Nejati, A., Shepley, M., Rodiek, S., & Lee, C. (2016). Restorative Design Features for Hospital Staff Break Areas: A Multi-Method Study. Health Environments Research & Design Journal, 9(2), 16-35.
Objectives: The study investigated the main restorative components of staff break areas in healthcare facilities, by assessing usage patterns, verbal/visual preferences, and perceived restorative qualities of specific design features found in break areas for hospital staff.
Methods: A multi-method approach combined qualitative explorations (focused interviews and narrative survey questions) with quantitative measurements (discrete survey questions and a visual ranking of break-room spaces), and the results were compared and triangulated.
Results: It was found that staff break areas are more likely to be used if they are in close proximity to nurses’ work areas, if they have complete privacy from patients and families, and if they provide opportunities for individual privacy as well as socialization with coworkers.
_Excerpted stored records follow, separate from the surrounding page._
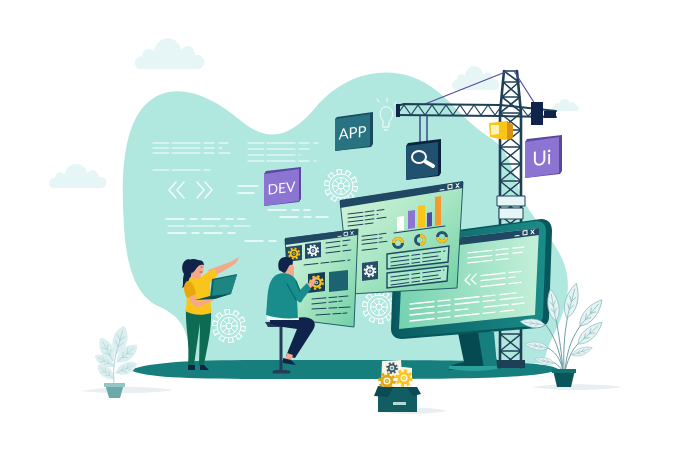
<!DOCTYPE html>
<html lang="en">
<head>
<meta charset="utf-8">
<title>Web development illustration</title>
<style>
:root{--mint:#b0e8df;--cloud:#e6f5f5;--teal:#167f7d;--teal-dark:#08575c;--teal-mid:#28a19b;--navy:#10234a;--steel:#1e4057;--yellow:#f9c51b;--violet:#8b74d2;--violet-dark:#5b479e;--tile:#287282;--skin:#f4a98b;--leaf:#dceff0;--green:#0d6a53}
*{margin:0;padding:0}
html,body{width:676px;height:450px;overflow:hidden;background:#fff}
svg{display:block}
.tag{font-family:Lato,"Open Sans",sans-serif;fill:#fff;text-anchor:middle}
.line{fill:none;stroke-linecap:round;stroke-linejoin:round}
.white{stroke:#fff}
.dark{stroke:var(--steel)}
</style>
</head>
<body>
<svg width="676" height="450" viewBox="0 0 676 450" role="img" aria-label="Two developers building a website beside a large monitor and a crane">
<defs>
  <linearGradient id="screen" x1="0" y1="0" x2="1" y2="1"><stop offset="0" stop-color="#d9f5de"/><stop offset=".5" stop-color="#a9e6c4"/><stop offset="1" stop-color="#6fcfa5"/></linearGradient>
  <linearGradient id="display" x1="0" y1="0" x2="1" y2="0"><stop offset="0" stop-color="#75d2b0"/><stop offset="1" stop-color="#c4f0d8"/></linearGradient>
  <linearGradient id="casing" x1="0" y1="0" x2="1" y2="0"><stop offset="0" stop-color="#0a5b61"/><stop offset="1" stop-color="#1a8c88"/></linearGradient>
  <g id="gear" fill="none" stroke="currentColor"><circle r="8.3" stroke-width="3" stroke-dasharray="3.2 3.3"/><circle r="5.5" stroke-width="3"/><circle r="1.6" stroke-width="1.5"/></g>
  <g id="gear-outline" fill="none" stroke="#fff">
    <circle r="14.5" pathLength="100" stroke-width="5" stroke-dasharray="6 4"/>
    <circle r="14" pathLength="100" stroke="var(--mint)" stroke-width="4" stroke-dasharray="3.6 6.4" stroke-dashoffset="-1.2"/>
    <circle r="12"/><circle r="8.5"/><circle r="3"/><path d="M0-8V-3M0 3V8M-8 0H-3M3 0H8M-6-6-2-2M2 2 6 6M6-6 2-2M-2 2-6 6"/>
  </g>
  <path id="cloud" d="M0 24C-8 24-8 14 1 14C3 6 10 8 13 10C16-3 37-3 40 9C46 4 53 6 54 13C66 12 66 24 56 24Z"/>
  <path id="truss" d="M0 0 21 17M21 0 0 17M0 0H21"/>
  <g id="window-buttons" class="line" stroke="#fff"><path d="M0 2H4M16-2 19 2M19-2 16 2"/><rect x="8" y="-2" width="4" height="4"/></g>
  <g id="lobed-leaf"><path fill="var(--leaf)" d="M0 0C-9-6-11-22 0-31C11-22 9-6 0 0Z"/><path class="line" stroke="#acd1d5" stroke-width=".8" d="M0 0V-25M0-8-4-13M0-8 4-13M0-15-4-20M0-15 4-20"/></g>
  <g id="blade"><path fill="#e5f3f3" stroke="#8fbcc1" stroke-width=".8" d="M0 0C-8-8-8-23 0-36C8-23 8-8 0 0Z"/><path class="line" stroke="#8fbcc1" stroke-width=".8" d="M0 0V-30M0-9-3-14M0-9 3-14M0-17-3-22M0-17 3-22"/></g>
</defs>

<g id="backdrop">
  <path fill="var(--mint)" d="M190 363C190 330 180 316 160 307C134 296 126 262 124 226C121 180 122 131 144 106C169 79 207 92 240 120C268 144 291 137 316 107C350 67 402 62 437 91C459 109 468 124 489 137C515 153 512 181 526 205C544 235 576 258 566 301C560 329 548 340 544 363Z"/>
  <g fill="var(--cloud)">
    <use href="#cloud" transform="translate(141 38) scale(1 1.3)"/>
    <use href="#cloud" transform="translate(54 164)  scale(.83 1)"/>
    <use href="#cloud" transform="translate(456 66) scale(.68 1)"/>
    <use href="#cloud" transform="translate(554 99) scale(.4 .5)"/>
  </g>
  <g class="line white" stroke-width="1.1" opacity=".9">
    <path stroke-dasharray="16 3 28 4 10 5" d="M153 143H228M153 148H222M153 153H230M153 170H210M248 143H318M248 149H312M248 155H300M248 161H316M168 226H252"/>
    <path stroke-width="1.5" stroke-dasharray="18 6 7 5" d="M166 219H245M168 233H236M245 241H278M280 217H328M268 210H310"/>
    <path stroke-width="1.4" d="M176 182 169 190 176 198M184 182 177 190 184 198M197 182 204 190 197 198M205 182 212 190 205 198M238 186H258M238 193H254"/>
    <path stroke-width="1" d="M383 121C377 114 381 105 388 107C395 110 393 118 389 122V127H383ZM384 130H388M379 102 377 99M387 102V98M394 105 396 102"/>
  </g>
  <use href="#gear-outline" x="341" y="186"/>
  <use href="#gear-outline" x="229" y="326"/>
  <use href="#gear-outline" x="379" y="307"/>
  <path fill="var(--teal)" d="M130 370C160 359 220 360 345 360C470 360 545 361 558 369C548 378 470 379 345 379C218 379 150 380 130 370Z"/>
  <path fill="#e9eef0" d="M82 391C110 386 150 386 173 390C150 394 105 394 82 391ZM375 411C400 406 432 407 447 411C425 415 395 415 375 411ZM532 387C560 383 600 384 622 387C600 391 555 391 532 387Z"/>
</g>

<g id="crane">
  <g class="line" stroke="var(--steel)" stroke-width="1.6">
    <path stroke-width="2.6" d="M500 113V364M521 113V364M504 71 500 113M517 71 521 113"/>
    <path d="M504 71H517M503 82H519L502 97H520L501 112M504 71 519 82M503 82 520 97M502 97 521 112"/>
    <g stroke-width="1.4">
      <use href="#truss" x="500" y="113"/><use href="#truss" x="500" y="130"/><use href="#truss" x="500" y="147"/><use href="#truss" x="500" y="164"/><use href="#truss" x="500" y="181"/><use href="#truss" x="500" y="198"/><use href="#truss" x="500" y="215"/><use href="#truss" x="500" y="334"/><use href="#truss" x="500" y="351"/>
    </g>
    <path stroke="#574aa0" stroke-width="1.2" d="M508 71 425 104M514 71 535 104"/>
    <path stroke-width="2" d="M397 106 404 104 500 105 556 111M397 115 500 116 556 117"/>
    <path stroke-width="1.2" d="M397 115 404 105 411 115 418 105 425 115 432 105 439 115 446 105 453 115 460 105 467 115 474 105 481 115 488 105 495 115 502 105M521 107 528 116 535 109 544 117 551 111"/>
    <path stroke="#34407e" stroke-width="1.4" d="M420 116V143M427 116V142"/>
  </g>
  <path fill="var(--navy)" d="M531 102H543V125H531ZM396 104H400V117H396ZM544 111H556V118H544Z"/>
  <path fill="var(--yellow)" d="M489 123 507 121 513 125V138L505 140 490 137Z"/>
  <path fill="#d99316" d="M507 121 513 125V138L507 140Z"/><path fill="#fff3b8" d="M491 125H499V134L491 135Z"/>
  <path fill="var(--cloud)" stroke="var(--steel)" d="M497 196H525V206H497ZM499 208H523V219H499Z"/>
  <path fill="var(--steel)" d="M496 360H525V368H496Z"/>
</g>

<g id="topic-tiles">
  <path fill="#174b60" d="M335 119 337 117 373 112V144L371 147 335 151Z"/>
  <path fill="var(--tile)" d="M335 119 370 114V146L335 151Z"/>
  <text class="tag" font-size="15" transform="translate(352.5 138) skewY(-7)">APP</text>
  <path fill="var(--violet-dark)" d="M264 174 266 171 301 167V199L299 202 264 206Z"/>
  <path fill="var(--violet)" d="M264 174 299 169V201L264 206Z"/>
  <text class="tag" font-size="14" transform="translate(281.5 193) skewY(-7)">DEV</text>
  <path fill="#0b243f" d="M406 146 408 143 441 139V173L439 176 406 180Z"/>
  <path fill="#20516f" d="M406 146 438 142V175L406 180Z"/>
  <g class="line white"><ellipse cx="419" cy="157" rx="7" ry="6" stroke-width="2"/><path stroke-width="4" d="M426 162 433 166"/></g>
  <path fill="var(--violet-dark)" d="M525 142 527 139 562 135V171L560 174 525 178Z"/>
  <path fill="var(--violet)" d="M525 142 559 137V173L525 178Z"/>
  <text class="tag" font-size="20" transform="translate(542 165) skewY(-7)">Ui</text>
</g>

<g id="monitor">
  <path fill="#064a51" d="M458 333 487 331 497 361C498 366 491 370 481 370H449C448 366 454 364 464 362Z"/>
  <path fill="var(--teal)" d="M478 332H494L497 366 484 369Z"/>
  <path fill="var(--teal-mid)" d="M449 366H497V369C480 372 462 371 449 369Z"/>
  <path fill="var(--teal-dark)" d="M398 238 541 219C549 219 552 224 552 231L549 317C549 323 545 327 538 328L402 339C395 339 391 335 391 329L394 246Z"/>
  <path fill="url(#casing)" d="M398 240 536 221C543 221 546 225 546 231L543 315C543 321 539 325 532 326L402 337C397 337 394 334 394 329Z"/>
  <path fill="url(#display)" d="M403 244 539 228 535 315 399 329Z"/>
  <path fill="#204863" d="M403 244 539 228V235L403 252Z"/>
  <use href="#window-buttons" transform="translate(515 234) skewY(-7)"/>
  <g class="line white" stroke-width="1.3" transform="translate(410 257) skewY(-6)">
    <path stroke-dasharray="24 4 12 5" d="M58 2H114M58 7H112M58 12H98M71 26H114M71 31H105M71 37H116M0 47H106M0 52H113M0 58H58M74 58H115M0 64H104"/>
    <path d="M60 24 55 29 60 34M66 24 61 29 66 34"/>
  </g>
</g>

<g id="dashboard-window">
  <path fill="url(#screen)" stroke="#235f66" d="M340 201 463 182 457 288 350 294Z"/>
  <path fill="#204863" d="M340 200 463 181V188L340 208Z"/>
  <use href="#window-buttons" transform="translate(440 188) skewY(-8)"/>
  <g class="line dark" transform="translate(348 214) skewY(-7)">
    <path stroke-dasharray="15 2 9 3" d="M0 0H36M0 4H30M0 8H38M0 12H25M14 24H38M14 28H34M14 32H39M14 38H31"/>
  </g>
  <g>
    <path fill="#fff" d="M397 217 404 216V230L397 231Z"/><path fill="var(--violet)" d="M408 211 415 210V228L408 229Z"/><path fill="var(--yellow)" d="M418 206 425 205V227L418 228Z"/><path fill="#5649a4" d="M427 213 432 212V226L427 227Z"/><path fill="#f29a2e" d="M435 197 441 196V225L435 226Z"/>
    <path class="line dark" d="M394 233 445 226"/>
  </g>
  <g fill="none" stroke-width="3">
    <g stroke="#26536d"><circle cx="398" cy="243" r="4.5"/><circle cx="420" cy="240" r="4.5"/><circle cx="442" cy="237" r="4.5"/></g>
    <path stroke="var(--yellow)" d="M393.5 243A4.5 4.5 0 0 1 402.5 243M420 235.5A4.5 4.5 0 0 1 420 244.5M437.5 237A4.5 4.5 0 0 0 446.5 237"/>
  </g>
  <path fill="#a9e8ca" stroke="#204863" stroke-width="1.4" d="M387 254 449 246 448 262 387 269ZM387 273 448 266 447 281 387 288Z"/>
  <path class="line dark" stroke-dasharray="18 3 8 3" d="M391 258 445 251M391 262 438 256M391 266 443 259M391 277 444 270M391 281 438 275M391 285 442 278"/>
  <path fill="#284d66" d="M362 263 378 261V279L362 281Z"/><use href="#gear" color="#fff" transform="translate(370 271) scale(.65)"/>
</g>

<g id="settings-window">
  <path fill="url(#screen)" stroke="#235f66" d="M285 239 358 229 354 327 290 319Z"/>
  <path fill="#204863" d="M285 238 358 229V235L285 245Z"/>
  <use href="#window-buttons" transform="translate(338 235) scale(.8) skewY(-8)"/>
  <path fill="#234b68" d="M286 247 302 245V260L286 262ZM305 244 321 242V257L305 259Z"/>
  <use href="#gear" color="var(--yellow)" transform="translate(294 253.5) scale(.62)"/><use href="#gear" color="#fff" transform="translate(313 250.5) scale(.62)"/>
  <path fill="#163c58" d="M308 274 325 272V291L308 293Z"/><path fill="#1d6271" d="M329 272 348 270V290L329 292Z"/>
  <use href="#gear" color="var(--yellow)" transform="translate(316.5 282.5) scale(.75)"/>
  <path class="line dark" stroke-dasharray="14 3 8 2" d="M326 243 350 240M326 248 347 245M326 253 351 250M304 265 350 260M312 299 348 296M312 304 342 301M312 309 350 307M316 315 347 313"/>
</g>

<g id="woman">
  <path fill="var(--navy)" d="M189 259C181 260 181 270 184 274C182 280 184 284 182 288C190 285 192 276 192 266Z"/>
  <path fill="var(--skin)" d="M208 270 230 262 239 257 237 262 232 266 211 278ZM192 270 201 269V281H191Z"/>
  <path fill="var(--green)" d="M186 309H211C212 330 207 347 204 365H199L200 323 194 365H188C190 342 185 326 186 309Z"/>
  <path fill="var(--yellow)" d="M190 277C197 281 202 277 206 273L214 269 218 275 210 283 211 313C202 316 192 315 185 311C189 301 184 289 190 277Z"/>
  <path fill="var(--skin)" d="M188 292 194 294 198 302 212 297 214 300 197 308 191 303Z"/>
  <path fill="#e9a70e" d="M187 281C182 285 184 293 187 298L196 294C195 287 192 281 187 281Z"/>
  <path fill="#0c6269" d="M212 279 237 274 231 294 210 298Z"/><path fill="#1d8683" d="M214 280 237 275 231 293 212 297Z"/>
  <path fill="#0c5158" d="M195 300 210 296 231 294 215 299Z"/>
  <path fill="var(--skin)" d="M190 262C195 259 203 261 204 266L203 273C200 276 192 276 190 270Z"/>
  <path fill="var(--navy)" d="M186 270C182 262 190 257 198 260C203 260 204 263 204 265C197 263 197 270 192 273Z"/>
  <path class="line" stroke="#8d3f3d" stroke-width=".8" d="M201 267H202M200 272H202"/>
  <path fill="var(--navy)" d="M188 365H195V370H188ZM200 365H204L209 370H200Z"/>
</g>

<g id="man-on-stool">
  <path class="line" stroke="#253c58" stroke-width="3" d="M281 327V370M274 372H289"/>
  <path fill="#253c58" d="M265 322H295V327H268ZM275 370H287V373H275Z"/>
  <path fill="var(--navy)" d="M270 318H296C310 315 319 321 313 330L295 358 286 356 297 329 283 327 270 324Z"/>
  <path fill="var(--skin)" d="M287 353 293 355 291 361H285ZM286 266H294V278H284ZM307 285 313 278 317 276 314 285 308 290Z"/>
  <path fill="var(--navy)" d="M283 358 291 360 296 365 283 363Z"/>
  <path fill="#eef8f8" d="M266 313 298 313 299 320H267Z"/>
  <path fill="#188d8c" d="M276 275C283 271 293 274 296 280L300 290 307 283 311 289 303 299C301 304 299 303 297 300L298 318C286 319 275 318 266 315C268 300 266 282 276 275Z"/>
  <path class="line" stroke="#086b72" stroke-width="1.2" d="M287 284 296 300M296 281 300 291"/>
  <ellipse fill="var(--skin)" cx="287" cy="265" rx="6" ry="7"/>
  <path fill="var(--navy)" d="M279 270C276 259 283 255 290 258C294 259 293 264 292 265C288 263 288 272 284 273Z"/>
</g>

<g id="gear-box">
  <path fill="#f8f5e6" d="M382 361 401 360 403 388H381ZM395 366 412 368V388H393Z"/>
  <use href="#gear" color="#36566a" transform="translate(392 368) scale(.6)"/><use href="#gear" color="#e0a70e" transform="translate(387 381) scale(.9)"/><use href="#gear" color="var(--yellow)" transform="translate(404 378) scale(.9)"/>
  <path fill="#08484f" d="M378 387H417V412H378Z"/><path fill="#125d61" d="M378 388H417V412H378Z"/>
  <path fill="#0a4b54" d="M378 386 374 396 388 397 393 388ZM407 388 417 387 421 394 413 396Z"/><path fill="#b7d9d6" d="M393 402H406V405H393Z"/>
</g>

<g id="left-plant">
  <use href="#lobed-leaf" transform="translate(114 366) rotate(-62) scale(.7)"/><use href="#lobed-leaf" transform="translate(116 373) rotate(66) scale(.75)"/>
  <use href="#lobed-leaf" transform="translate(113 361) rotate(-28) scale(.85)"/><use href="#lobed-leaf" transform="translate(117 362) rotate(50) scale(.85)"/>
  <use href="#lobed-leaf" transform="translate(114 379) rotate(-50) scale(.7)"/><use href="#lobed-leaf" transform="translate(116 354) rotate(16) scale(.95)"/>
  <path class="line" stroke="#acd1d5" d="M114 384C113 372 114 362 116 354"/>
  <path fill="#6ca9aa" d="M105 384H124L120 398H109Z"/><path fill="#94c4c3" d="M104 383H125V387H104Z"/>
</g>

<g id="right-plant">
  <path class="line" stroke="#6b9ea5" d="M563 371C560 352 555 336 545 324M563 371C560 355 552 350 546 347M563 371C561 345 558 332 556 318M564 371C563 345 565 330 568 315M565 371C567 348 573 336 581 325M565 371C569 355 574 347 580 342M563 371C559 366 556 363 552 362"/>
  <use href="#blade" transform="translate(545 325) rotate(-82) scale(.7)"/><use href="#blade" transform="translate(548 348) rotate(-80) scale(.65)"/>
  <use href="#blade" transform="translate(556 321) rotate(-10) scale(.9)"/><use href="#blade" transform="translate(567 318) rotate(15)"/>
  <use href="#blade" transform="translate(580 326) rotate(40) scale(.95)"/><use href="#blade" transform="translate(578 344) rotate(48) scale(.9)"/>
  <use href="#blade" transform="translate(572 355) rotate(70) scale(.6)"/><use href="#blade" transform="translate(554 363) rotate(-78) scale(.55)"/>
  <path fill="#0a5559" d="M553 370H575L571 387H557Z"/><path fill="#16706f" d="M552 369H576V373H552Z"/>
</g>
</svg>
</body>
</html>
Having physical access to private outdoor spaces (e.g., balconies or porches) was shown to have significantly greater perceived restorative potential, in comparison with window views, artwork, or indoor plants.
Conclusions: The results of this empirical study support the conclusion that improvements in the restorative quality of break areas may significantly improve nurses’ satisfaction and stress reduction, potentially leading to improved care for the patients they serve.
Keywords: nurse, fatigue, rest break, policy, break spaces, built environment, health, quality of care